In the face of deteriorating environmental conditions, the islanders turned to cooperation, rather than cannibalism. They built incredible rock gardens, with fields covered in chipped rock. This rock slowly eroded in the wind, enriching the soil with nutrients and allowing food to grow. In this story, the population never exceeded 2,000 people. This small community was resilient, and worked together to make the newly desert island habitable.
Both narratives agree again after 1722. The arrival of the first Europeans led to the outright massacre of islanders by guns, and an indirect massacre by smallpox and other germs. Indigenous Rapa Nui were kidnapped and sold into slavery. Fraught by conflict, the islanders turned against each other, toppling their idols. By 1830, only one moai remained standing. By 1855, only 30 native Rapa Nui remained, and all the indigenous islanders today are descendants of those 30.
Why is the real history of the island still shrouded in mystery?
Anthropology and history remain, at their heart, guesses, albeit very educated ones. Rapa Nui’s puzzling history has been painstakingly pieced together through centuries of research. One key missing element is the people themselves. Before oral histories could be pieced together and the rongorongo script deciphered, the island’s population suffered devastating blow after devastating blow.
Imagine only having snapshots of events in history, one every hundred years. From the photographs alone, you must determine what has taken place over those centuries. Researchers use “snapshots” like soil cores from deep in the Earth. Sediments in each layer allow us to understand what existed at each time period. Fossilized palm seeds with gnaw marks provide the clue that rats ate tree seeds, lowering their population. The magnitude of the moai statues offer clues as to how many people were needed to make them.
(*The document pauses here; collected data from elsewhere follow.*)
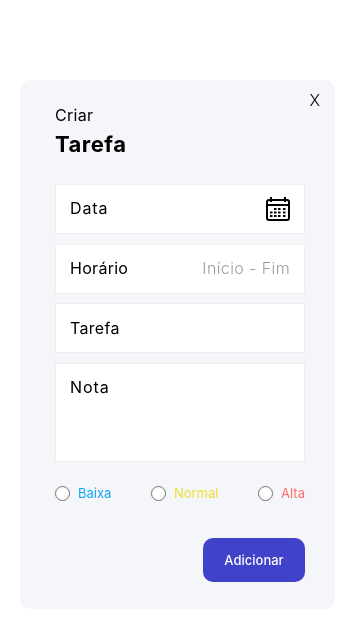
<!DOCTYPE html>
<html lang="pt-BR">
<head>
<meta charset="utf-8">
<title>Criar Tarefa</title>
<style>
:root {
  --page: #ffffff;
  --card: #f5f6fa;
  --field: #ffffff;
  --field-border: #eeeeee;
  --text: #000000;
  --hint: #9b9b9b;
  --ring: #707070;
  --low: #10a5f5;
  --normal: #eddd2c;
  --high: #ff6b6b;
  --action: #4042c9;
}
*, *::before { box-sizing: border-box; margin: 0; padding: 0; }
html { width: 360px; height: 640px; overflow: hidden; background: var(--page); }
body {
  width: 360px;
  height: 640px;
  padding: 80px 25px 31px 20px;
  overflow: hidden;
  color: var(--text);
  font: 400 16px/20px Inter, "Open Sans", sans-serif;
}
.task-card {
  position: relative;
  display: flex;
  flex-direction: column;
  width: 315px;
  height: 529px;
  padding: 25px 30px 27px 35px;
  background: var(--card);
  border-radius: 10px;
}
.close {
  position: absolute;
  top: 10px;
  right: 15px;
  color: inherit;
  font-weight: 300;
  text-decoration: none;
}
.heading { height: 79px; }
.heading p { letter-spacing: .3px; }
.heading h1 {
  margin-top: 5px;
  font-size: 22px;
  line-height: 28px;
  font-weight: 700;
  letter-spacing: .5px;
}
.fields {
  display: grid;
  grid-template-rows: 50px 50px 50px 99px;
  row-gap: 9.7px;
}
.field {
  display: flex;
  justify-content: space-between;
  align-items: flex-start;
  padding: 13.4px 14px 0;
  background: var(--field);
  border: 1px solid var(--field-border);
}
.label { letter-spacing: .3px; }
.label.short { letter-spacing: .9px; }
.hint { color: var(--hint); font-weight: 300; letter-spacing: .4px; }
.calendar { width: 26px; height: 26px; margin: -2.4px -1px 0 0; }
.priorities {
  display: flex;
  justify-content: space-between;
  margin-top: 21px;
  list-style: none;
  font-size: 13px;
}
.priority { display: flex; align-items: center; gap: 8px; }
.priority::before {
  content: "";
  width: 15px;
  height: 15px;
  background: var(--field);
  border: 1px solid var(--ring);
  border-radius: 50%;
}
.low { color: var(--low); }
.normal { color: var(--normal); }
.high { color: var(--high); }
.add {
  align-self: flex-end;
  width: 102px;
  height: 44px;
  margin-top: auto;
  border-radius: 10px;
  background: var(--action);
  color: #fff;
  font-size: 13px;
  font-weight: 500;
  line-height: 44px;
  text-align: center;
  text-decoration: none;
}
</style>
</head>
<body>
<main class="task-card">
  <a class="close" href="#" aria-label="Fechar">X</a>
  <header class="heading">
    <p>Criar</p>
    <h1>Tarefa</h1>
  </header>
  <section class="fields">
    <div class="field">
      <span class="label short">Data</span>
      <svg class="calendar" viewBox="0 0 26 26" aria-hidden="true">
        <defs><rect id="day" width="2.5" height="2"/></defs>
        <rect x="2" y="4" width="22" height="20" rx="2" fill="none" stroke="#000" stroke-width="2"/>
        <path d="M2 9H24" stroke="#000" stroke-width="2"/>
        <path d="M6 1V6M20 1V6" stroke="#000" stroke-width="2"/>
        <use href="#day" x="9" y="12"/><use href="#day" x="13" y="12"/><use href="#day" x="18" y="12"/>
        <use href="#day" x="5" y="15.5"/><use href="#day" x="9" y="15.5"/><use href="#day" x="13" y="15.5"/><use href="#day" x="18" y="15.5"/>
        <use href="#day" x="5" y="19"/><use href="#day" x="9" y="19"/><use href="#day" x="13" y="19"/><use href="#day" x="18" y="19"/>
      </svg>
    </div>
    <div class="field"><span class="label">Horário</span><span class="hint">Início - Fim</span></div>
    <div class="field"><span class="label">Tarefa</span></div>
    <div class="field"><span class="label short">Nota</span></div>
  </section>
  <ul class="priorities">
    <li class="priority low">Baixa</li>
    <li class="priority normal">Normal</li>
    <li class="priority high">Alta</li>
  </ul>
  <a class="add" href="#">Adicionar</a>
</main>
</body>
</html>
We may never know what exactly took place on Easter Island, but we can clearly see the fallout of ecological devastation. In the Anthropocene, Easter Island may well serve as a small-scale lesson to the disasters currently unfolding across the globe… and all those yet to come.